  36. 36. Negotiating Tips Know what you need and ask for it • If a certain page rate will allow you to reach the desired number of pages within the budget, ask for it • Request specific positions or added value based on the client’s priorities (i.e. if e-blasts are part of the campaign, the publication can probably execute them for free to their opt-in email list) Keep lines of communicatio n open • Explain why you need what you need, for example: • Budgets are down • Aggressive competition • The client is skeptical • Provides leverage to request a better deal, and gives the sales rep leverage to fight for your request internally Maintain a mutual respect • Be professional and appreciative, as sales reps represent you within their organization to have your request approved • Acknowledge that you’re both doing your job, but ultimately, you’re partners working for the client • Remember, you represent your agency and your client, and the media business is all about building relationships – build good ones! 38

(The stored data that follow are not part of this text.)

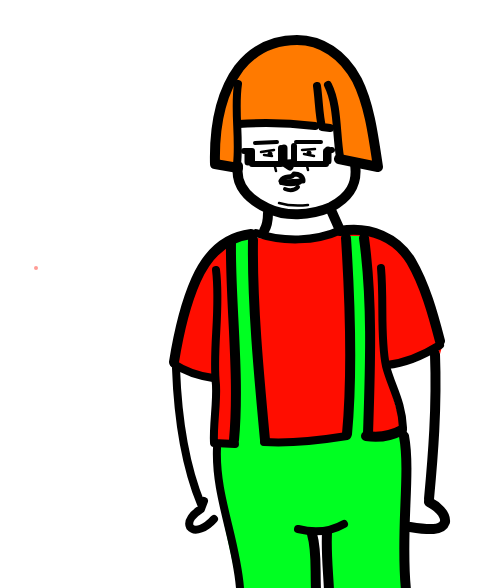
<!DOCTYPE html>
<html lang="en">
<head>
<meta charset="utf-8">
<title>Figure in green dungarees</title>
<style>
:root { --ink: #000; --paper: #fff; --hair: #ff7a00; --shirt: #ff0d00; --dungarees: #00ff22; --speck: #ff9c96; }
html, body { margin: 0; background: var(--paper); overflow: hidden; }
svg { display: block; width: 484px; height: 588px; }
.ink { fill: none; stroke: var(--ink); stroke-width: 8; stroke-linecap: round; stroke-linejoin: round; }
.skin { fill: var(--paper); }
.hair { fill: var(--hair); }
.shirt { fill: var(--shirt); }
.green { fill: var(--dungarees); }
.heavy { stroke-width: 10; }
.fine { stroke-width: 4; }
.hairline { stroke-width: 2.5; }
</style>
</head>
<body>
<svg viewBox="0 0 484 588" role="img" aria-label="Drawn figure with an orange bob, glasses, red shirt and green dungarees">
  <rect class="skin" width="484" height="588"/>
  <circle cx="36" cy="268" r="2" fill="var(--speck)"/>

  <g id="arms">
    <path class="ink" d="M176 368C178 424 187 470 201 504"/>
    <path class="ink" stroke-width="9" d="M204 501L201 509C193 514 187 521 190 527C195 533 206 528 214 519"/>
    <path class="ink heavy" d="M435 354C437 408 433 456 429 499"/>
    <path class="ink heavy" d="M429 502C437 506 446 514 445 522C442 531 429 530 410 527"/>
  </g>

  <g id="shirt">
    <path class="shirt" d="M250 236C275 243 315 243 340 232C366 228 392 238 407 256C423 279 433 310 441 345C425 356 406 363 386 365C388 385 396 403 402 430C390 438 375 438 362 437L264 443L216 444L214 378C200 376 187 373 174 364C180 320 192 282 207 258C220 242 234 236 250 236Z"/>
    <path fill="var(--shirt)" d="M437 346L442 347L440 354Z"/>
  </g>

  <g id="dungarees">
    <path class="green" d="M230 240L253 235C254 300 257 370 264 443C292 443 320 440 346 436C353 370 350 300 344 236L363 236C371 300 370 380 368 437L404 434C411 470 402 530 405 588H329L327 527L315 531L316 588H238C229 540 215 500 218 446H233C238 380 231 310 230 240Z"/>
    <path class="skin" d="M313 533L327 531L328 588H317Z"/>
    <path class="ink" d="M217 448C215 496 236 538 240 588"/>
    <path class="ink heavy" d="M404 436C411 474 400 532 406 590"/>
    <path class="ink" stroke-width="7" d="M298 529C314 533 330 532 344 524"/>
    <path class="ink heavy" d="M312 534C317 551 315 568 316 590M327 533C326 552 328 570 329 590"/>
  </g>

  <g id="shirt-lines">
    <path class="ink heavy" d="M251 234C226 237 208 253 196 280C184 307 178 337 174 362"/>
    <path class="ink" d="M174 364C186 372 199 376 213 378"/>
    <path class="ink heavy" d="M340 231C371 226 397 238 411 261C425 285 433 314 440 341"/>
    <path class="ink" d="M440 345C424 355 406 363 387 365"/>
    <path class="ink" d="M216 270C221 310 212 350 216 385C217 405 213 424 214 443L235 444"/>
    <path class="ink" d="M381 268C384 302 380 338 386 366C391 386 402 402 403 428"/>
    <path class="ink heavy" d="M366 436C379 438 391 436 402 430"/>
    <path class="ink heavy" d="M231 243C230 300 240 376 234 440M253 240C252 302 259 376 265 440"/>
    <path class="ink" d="M264 442C292 444 322 440 347 436"/>
    <path class="ink heavy" d="M346 238C350 300 353 370 347 434M364 238C373 304 370 372 368 434"/>
  </g>

  <g id="neck">
    <path class="skin" d="M267 208L264 232C288 242 315 240 339 230L331 206Z"/>
    <path class="ink heavy" d="M268 213C268 221 267 226 264 231M331 210L339 228"/>
    <path class="ink" stroke-width="9" d="M256 233C282 242 315 242 341 230"/>
  </g>

  <g id="head">
    <path class="skin" d="M238 120H337L356 164C356 194 334 212 297 214C265 212 238 194 237 166Z"/>
    <path class="ink heavy" d="M238 166C235 185 248 199 267 208C285 217 310 216 331 207C350 197 358 184 355 164"/>
    <path class="hair" d="M215 164C214 125 222 91 239 68C254 49 274 40 297 40C321 40 343 54 357 80C369 104 373 133 378 167L339 161L337 128L238 124L238 169Z"/>
    <path class="ink heavy" d="M238 168L215 164C214 125 222 91 239 68C254 49 274 40 297 40C321 40 343 54 357 80C369 104 373 133 378 167L339 159"/>
    <path class="ink" d="M239 124C266 122 290 123 315 126"/>
    <path class="ink" stroke-width="6" d="M238 84C234 110 240 138 237 164M317 86C319 100 319 115 322 127L330 128"/>
    <path class="ink" d="M328 85C338 105 336 133 340 157"/>
  </g>

  <g id="face">
    <path class="ink fine" d="M255 143L277 142M296 142L321 142"/>
    <path class="ink hairline" d="M261 152L274 150M302 150L315 149M264 155L272 156M304 154L314 156"/>
    <circle cx="270" cy="154" r="2.5"/>
    <circle cx="309" cy="153" r="2.5"/>
    <path class="ink" stroke-linecap="butt" style="stroke-width:6" d="M244 151H252V164H281V148M281 163L294 162M294 146V164H326V151L332 150"/>
    <path class="ink" style="stroke-width:7" d="M248 153V162M284 148V163L290 167M328 150V161"/>
    <path class="ink hairline" d="M275 167L276 171M307 166L308 170"/>
    <path class="ink" style="stroke-width:5" d="M281 181C285 174 291 180 294 174C299 174 303 176 303 181"/>
    <path class="ink fine" d="M281 183C288 180 296 182 302 180C300 185 289 185 282 183M285 189C290 191 295 190 298 187"/>
    <path class="ink hairline" d="M279 203C289 206 299 206 308 205"/>
  </g>
</svg>
</body>
</html>
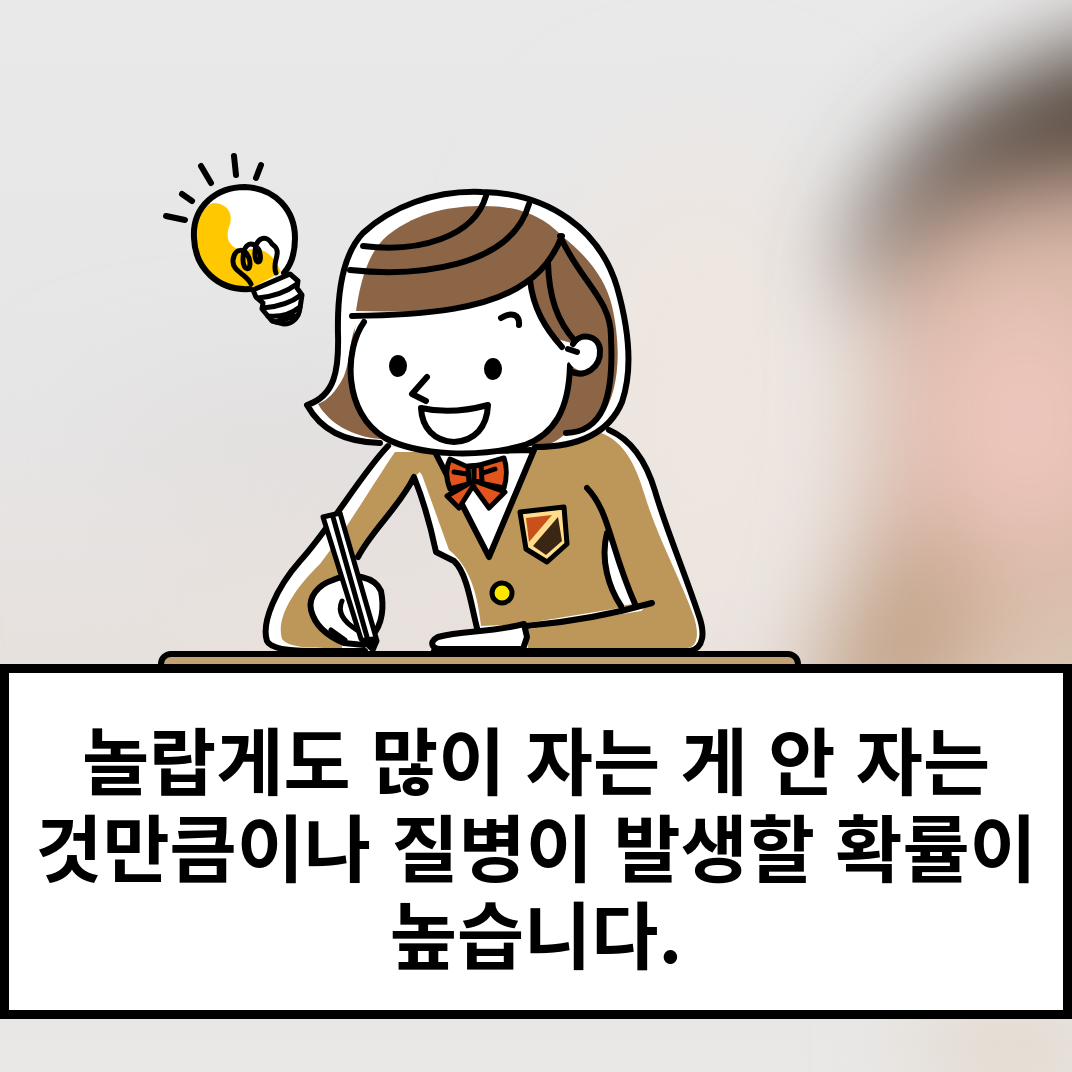
<!DOCTYPE html>
<html lang="ko">
<head>
<meta charset="utf-8">
<title>수면과 질병</title>
<style>
:root {
  --ink: #000;
  --paper: #fff;
  --hair: #8c6547;
  --blazer: #bd9659;
  --desk: #c4a173;
  --bow: #e2541b;
  --bulb: #ffc800;
  --button: #ffe600;
  --crest-edge: #ffdd8c;
  --crest-red: #c8511b;
  --crest-dark: #3b2614;
}
* { box-sizing: border-box; margin: 0; padding: 0; }
html, body { width: 1072px; height: 1072px; overflow: hidden; }
.card { position: relative; width: 1072px; height: 1072px; overflow: hidden; background: #e8e8e9; }
.backdrop, .student { position: absolute; inset: 0; display: block; }
.caption {
  position: absolute; left: 0; top: 664px; width: 1072px; height: 355px;
  padding-top: 41px; border: 9px solid var(--ink); background: var(--paper);
  color: var(--ink); text-align: center; white-space: nowrap;
  font: 700 73px/87px "Noto Sans CJK KR", "Noto Sans", sans-serif;
}
.caption span { display: block; margin: 0 -9px; }
.line { fill: none; stroke: var(--ink); stroke-width: 6; stroke-linecap: round; stroke-linejoin: round; }
.outlined { stroke: var(--ink); stroke-width: 6; stroke-linejoin: round; }
.paper { fill: var(--paper); }
.hair { fill: var(--hair); }
.blazer { fill: var(--blazer); }
</style>
</head>
<body>
<main class="card">
  <svg class="backdrop" width="1072" height="1072" viewBox="0 0 1072 1072" role="img" aria-label="흐릿하게 처리한 밝은 방 안의 인물 사진">
    <defs>
      <linearGradient id="wall" x1="0" y1="0" x2="0" y2="1">
        <stop offset="0" stop-color="#e9e9ea"/>
        <stop offset=".35" stop-color="#e6e6e7"/>
        <stop offset=".6" stop-color="#e7e1de"/>
        <stop offset="1" stop-color="#e9e8e7"/>
      </linearGradient>
      <filter id="soft" x="-60%" y="-60%" width="220%" height="220%"><feGaussianBlur stdDeviation="45"/></filter>
      <filter id="softer" x="-60%" y="-60%" width="220%" height="220%"><feGaussianBlur stdDeviation="65"/></filter>
    </defs>
    <rect width="1072" height="1072" fill="url(#wall)"/>
    <g filter="url(#softer)">
      <ellipse cx="700" cy="400" rx="150" ry="260" fill="#eee6e0"/>
      <ellipse cx="330" cy="440" rx="240" ry="40" fill="#dfdcda"/>
      <ellipse cx="400" cy="590" rx="270" ry="50" fill="#e9e0db"/>
    </g>
    <g filter="url(#soft)">
      <path d="M850 300C850 200 920 70 1180 20V300Z" fill="#55463c"/>
      <path d="M870 330C900 220 960 190 1180 190V720H800C850 600 880 500 870 330Z" fill="#dab9a8"/>
      <ellipse cx="1025" cy="420" rx="95" ry="120" fill="#ecc5bb"/>
      <path d="M810 740C830 600 860 540 930 530C1000 570 960 640 940 740Z" fill="#c4a58b"/>
      <path d="M960 720C980 620 1040 590 1180 590V760Z" fill="#d9c5b1"/>
      <ellipse cx="1010" cy="1050" rx="110" ry="30" fill="#e0d1c0"/>
    </g>
  </svg>

  <svg class="student" width="1072" height="1072" viewBox="0 0 1072 1072" role="img" aria-label="책상에서 글을 쓰며 아이디어를 떠올리는 학생">
    <g id="light-bulb">
      <path class="line" d="M166 216L185 220M182 194L192 201M201 166L211 183M234 156L236 175M261 165L256 178"/>
      <path class="paper" d="M194 238C192 206 217 187 245 187C275 188 295 210 295 238C295 258 289 268 281 273L252 288C220 291 196 268 194 238Z"/>
      <path d="M196 238C195 221 203 206 213 203C227 203 233 213 230 224C223 241 232 249 245 251C260 244 274 254 281 272L252 288C222 290 199 269 196 238Z" fill="var(--bulb)"/>
      <path class="line" stroke-width="5" d="M250 289C218 291 195 268 194 238C192 206 217 187 245 187C275 188 295 210 295 238C295 255 291 265 284 273"/>
      <path class="line" style="stroke-width:5" d="M251 284C246 273 232 272 233 260C235 247 245 248 249 258C253 272 243 272 243 260C243 242 253 240 259 250C264 265 254 266 255 252C256 236 267 235 272 244C284 252 271 261 276 273"/>
      <path class="outlined paper" style="stroke-width:5" d="M253 290L290 274L298 281L297 288L302 295L300 308C299 318 292 324 284 324L272 321L262 309L263 303L256 297Z"/>
      <path class="line" style="stroke-width:5" d="M258 298Q281 296 297 284M263 308Q287 306 301 295M268 316Q286 318 300 307M276 322L295 316"/>
    </g>

    <g id="desk"><rect class="outlined" x="161" y="654" width="637" height="40" rx="10" fill="var(--desk)"/></g>

    <g id="uniform">
      <path class="paper" d="M388 446C361 474 331 527 300 561C276 588 261 623 267 641C274 653 305 651 365 650L350 570C365 535 395 507 414 477L440 554C463 562 471 586 475 630L525 625L528 651H690C704 648 705 633 699 616C683 568 665 526 655 491C646 461 632 440 609 430L530 447L440 455Z"/>
      <path class="blazer" d="M395 452C377 478 346 530 320 564C292 591 276 619 282 639C289 648 310 648 342 648L350 570C365 535 395 507 414 477L420 472L446 452Z"/>
      <path class="blazer" d="M434 453L489 557L532 449L601 433C625 442 636 466 645 496C657 536 680 578 694 617C699 633 698 646 688 648H528L527 624L481 626C477 588 467 564 449 550L422 475L405 452Z"/>
      <path class="paper" d="M607 534C600 560 609 588 620 606L633 604C626 580 617 555 607 534Z"/>
      <path class="paper" d="M528 623L650 603L641 611L530 629Z"/>
      <path class="line" d="M388 446C361 474 331 527 300 561C276 588 261 623 267 641C274 653 305 651 365 651M358 557C372 530 400 506 414 477C424 502 431 528 436 552L454 561C467 573 471 604 477 628M609 430C632 440 646 461 655 491C665 526 683 568 699 616C705 633 704 648 690 651H434M587 488C610 512 610 548 635 604M607 533C600 560 609 588 621 606M526 626C570 622 610 615 652 603"/>
      <path class="outlined paper" d="M435 452L489 557L534 450Z"/>
      <path class="outlined" style="stroke-width:5" fill="var(--bow)" d="M468 484L447 496L459 508L473 486L489 508L505 492L480 483L504 488C507 478 507 466 504 458L480 465L468 467L450 459C445 469 446 479 450 489Z"/>
      <path class="line" style="stroke-width:5" d="M468 466L481 465L482 481L469 483ZM474 467V485M454 472L467 474M483 473L495 469"/>
      <g id="crest">
        <path class="outlined" style="stroke-width:5" fill="var(--crest-edge)" d="M520 512L564 507L567 544L547 562L526 549Z"/>
        <path fill="var(--crest-red)" d="M526 518L552 515L529 542Z"/>
        <path fill="var(--crest-dark)" d="M558 517L562 541L546 555L533 546Z"/>
      </g>
      <circle class="outlined" style="stroke-width:5" cx="502" cy="593" r="10" fill="var(--button)"/>
    </g>

    <g id="hands">
      <path class="outlined paper" d="M524 624L527 637L523 649H440C430 648 430 641 438 637C462 630 490 633 524 624Z"/>
      <path class="outlined paper" d="M333 580C318 585 308 597 311 610C315 626 327 636 344 643L364 645L372 636C383 624 384 606 381 591C375 577 353 572 333 580Z"/>
      <path class="outlined paper" style="stroke-width:5" d="M323 517L340 513L377 641L373 650L361 639Z"/>
      <path d="M361 638L377 636L376 650L371 651Z"/>
      <path class="line" style="stroke-width:5" d="M333 517L367 637M342 601C337 612 344 622 357 630M331 630L345 640"/>
    </g>

    <g id="head">
      <path class="paper" d="M307 405C335 396 339 370 338 334C337 292 343 254 363 233C391 207 434 190 482 192C549 193 600 230 617 287C630 333 632 373 622 402C609 433 578 447 535 447L380 443C344 442 321 430 307 405Z"/>
      <path class="hair" d="M356 311C360 283 368 251 388 235C419 211 452 206 484 206C524 206 545 219 562 236C553 258 540 273 525 283C480 310 420 313 356 311Z"/>
      <path class="hair" d="M364 319C349 322 352 357 344 376C336 392 328 400 318 404C329 423 352 437 381 439L398 443C368 426 347 400 351 361Z"/>
      <path class="hair" d="M562 236C590 258 606 281 612 306C623 355 617 393 603 415C591 432 577 433 566 433C555 444 543 448 527 446C556 432 570 410 571 372L575 344L557 339C542 318 531 301 530 281Z"/>
      <path class="line" d="M380 443C344 442 321 430 307 405C335 396 339 370 338 334C337 292 343 254 363 233C391 207 434 190 482 192C549 193 600 230 617 287C630 333 632 373 622 402C609 433 578 447 535 447"/>
      <path class="paper" d="M357 318C430 316 490 306 530 281C531 306 546 330 567 348L570 372C569 412 552 437 525 445C480 458 419 455 389 440C355 420 345 376 357 318Z"/>
      <path class="line" d="M364 322C344 350 343 413 385 438C418 456 480 458 525 445C554 434 569 410 570 365"/>
      <circle class="paper" cx="584" cy="354" r="17"/>
      <path class="line" d="M568 349L577 352M573 344C580 332 599 335 600 350C601 367 585 379 570 371"/>
      <path class="line" d="M363 246C419 253 474 237 486 196M350 270C416 277 511 268 529 204M352 316C427 315 489 309 525 283C542 272 554 256 562 236M530 280C533 308 545 328 562 347M548 263C549 297 557 321 575 341M560 236C580 281 612 300 611 338C614 400 602 432 566 433"/>
      <ellipse cx="398" cy="366" rx="9" ry="11"/>
      <ellipse cx="493" cy="369" rx="9" ry="11"/>
      <path class="line" d="M427 377L412 394L426 401M501 318C512 311 520 315 519 325"/>
      <path class="outlined paper" d="M421 408C443 413 466 411 488 405C487 427 475 441 454 442C434 441 422 428 421 408Z"/>
    </g>
  </svg>

  <p class="caption">
    <span>놀랍게도 많이 자는 게 안 자는</span>
    <span>것만큼이나 질병이 발생할 확률이</span>
    <span>높습니다.</span>
  </p>
</main>
</body>
</html>
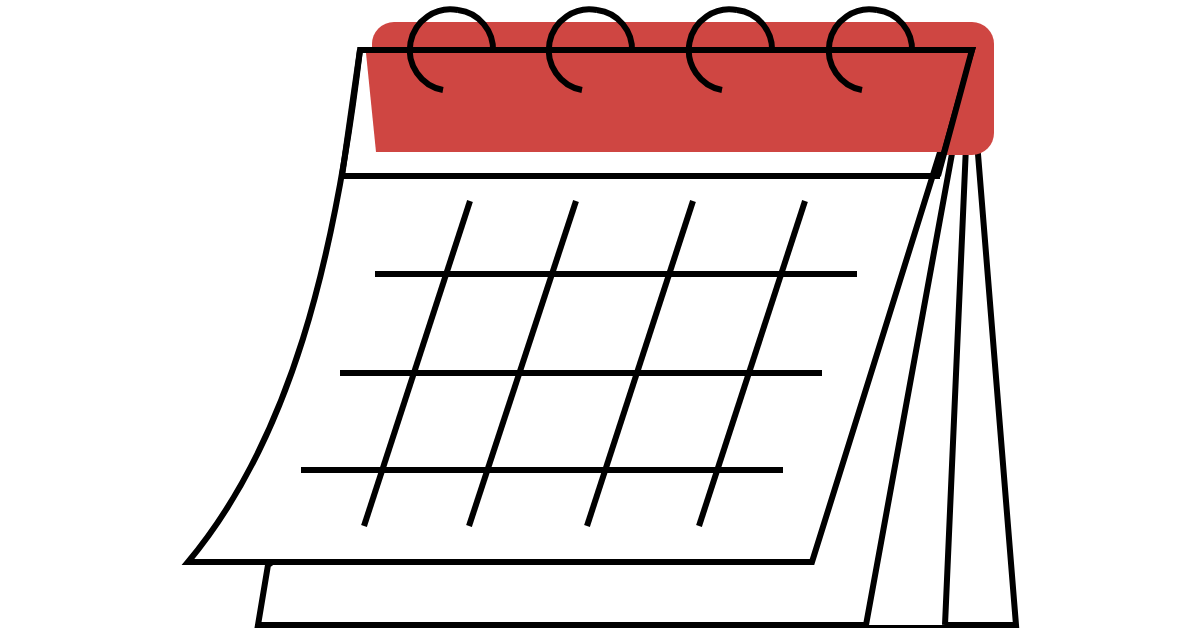
<!DOCTYPE html>
<html lang="en">
<head>
<meta charset="utf-8">
<title>Desk Calendar Illustration</title>
<link rel="stylesheet" href="https://fonts.googleapis.com/css2?family=Inter&display=swap">
<style>
:root {
  --paper: #ffffff;
  --ink: #000000;
  --binding-red: #cf4642;
}
html, body {
  margin: 0;
  padding: 0;
  width: 1200px;
  height: 630px;
  overflow: hidden;
  background: var(--paper);
  font-family: "Inter", sans-serif;
}
.desk-calendar {
  display: block;
  width: 1200px;
  height: 630px;
}
.outline {
  fill: var(--paper);
  stroke: var(--ink);
  stroke-width: 6;
  stroke-linejoin: miter;
}
.grid-line, .ring {
  fill: none;
  stroke: var(--ink);
  stroke-width: 6;
  stroke-linecap: butt;
}
.binding {
  fill: var(--binding-red);
}
</style>
</head>
<body>
<svg class="desk-calendar" viewBox="0 0 1200 630" role="img" aria-label="Flip desk calendar icon">
  <defs>
    <path id="spiral-ring" class="ring" d="M15 0 A40 40 0 1 0 0 80 M15 0 A40 40 0 0 1 50 42"/>
  </defs>

  <g class="back-sheets">
    <path class="outline" d="M268 565 L258 625 L1016 625 L970 55 Z"/>
    <path class="outline" d="M945 625 L970 55 L866 625"/>
  </g>

  <rect class="binding" x="372" y="22" width="622" height="133" rx="22"/>

  <g class="front-sheet">
    <path class="outline" d="M360 50 L972 50 L812 562 L188 562 C290 440 335 260 360 50 Z"/>
    <line class="grid-line" x1="342" y1="176" x2="940" y2="176"/>
  </g>

  <path class="binding" d="M366 53 L969 53 L941 152 L376 152 Z"/>
  <path class="outline" d="M360 50 L972 50 L938 176" style="fill:none"/>
  <line class="grid-line" x1="360" y1="50" x2="342" y2="176"/>

  <g class="spiral-binding">
    <use href="#spiral-ring" transform="translate(443 10)"/>
    <use href="#spiral-ring" transform="translate(582 10)"/>
    <use href="#spiral-ring" transform="translate(722 10)"/>
    <use href="#spiral-ring" transform="translate(862 10)"/>
  </g>

  <g class="date-grid">
    <line class="grid-line" x1="375" y1="274" x2="857" y2="274"/>
    <line class="grid-line" x1="340" y1="373" x2="822" y2="373"/>
    <line class="grid-line" x1="301" y1="470" x2="783" y2="470"/>
    <line class="grid-line" x1="470" y1="201" x2="364" y2="526"/>
    <line class="grid-line" x1="576" y1="201" x2="469" y2="526"/>
    <line class="grid-line" x1="693" y1="201" x2="587" y2="526"/>
    <line class="grid-line" x1="805" y1="201" x2="699" y2="526"/>
  </g>
</svg>
</body>
</html>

  37. 37. Corporate Deals
  38. 38. Corporate proposals are structured differently from single-book proposals They vary by publishing house, but they all leverage incentives
  39. 39. Corporate Proposals • Work with one contact who represents all publications under a publisher’s umbrella to negotiate each partnership • Positioning and added value negotiations vary by publisher – Some are negotiated by the corporate rep, while others are negotiated with each individual publication 41
  40. 40. Corporate Incentives Proposals are typically structured on a tiered system based on spendHigher tiers offer better incentives, which can come in the form of: • Lower out-of-pocket page rates • Greater discount across all titles (% saved off of the Open Rate) • Greater CPM reduction across all titles (i.e. Tier 1 = 2% CPM decrease, Tier 2 = 1.5% CPM decrease) 42
  41. 41. Corporate Concessions Proposals are typically structured on a tiered system Also reach higher Tiers by making concessions • Adding a new publication to the plan • Share of budget: one publisher is guaranteed the most spend • Share of market within category: one publications is guaranteed more pages than a competitor • Exclusivity: A publication is guaranteed to be the only one chosen in the category or vs. a specific competitor 43
  42. 42. Corporate Proposals – Things to Note 44
  43. 43. Placement Types
  44. 44. Print buys are not limited to brand ads
  45. 45. Beyond the Brand Ad Advertorial: a branded page with custom content relevant to the brand message • Typically created by the vendor with the client’s assets and talking points and client/agency direction and approval • Must say “Advertorial” 47
  46. 46. Beyond the Brand Ad Content Partnership/Sponsored Editorial: editorial content relevant to the brand message 48
  47. 47. Beyond the Brand Ad Impact units: Can be traditional impact units like a gatefold, or more unique (i.e. functional units) 49
  48. 48. Beyond the Brand Ad Insert: Typically more than one page on different stock paper with a brand ad and custom content 50
  49. 49. Custom Programs • A custom program can enhance the value of a partnership: – Custom content – Blown-out promotion – Content integration – Can showcase the vendor’s talent in creative – Co-branded content • Custom programs can incorporate the editorial voice, so it’s tailored to the audience and blended with content 51
  50. 50. Leveraging Cross-Platform
  51. 51. It can be smart to leverage a media partner’s multiple outlets, if it makes sense for the brand
  52. 52. Cross-Platform Buys • Many media companies own television, print, online, and/or radio properties • Opportunity to develop an extensive custom program that will run across media platforms for maximum exposure 54
  53. 53. Benefits of Cross-Platform Buys • Leverage in negotiations – Bundled for a more efficient buy – Increased added value to support the initiative – Better positioning • Greater Impact – The messaging is reinforced via numerous outlets – Allows for unique and creative custom executions or promotions – Each medium can reference or drive to other platforms 55
  54. 54. Questions?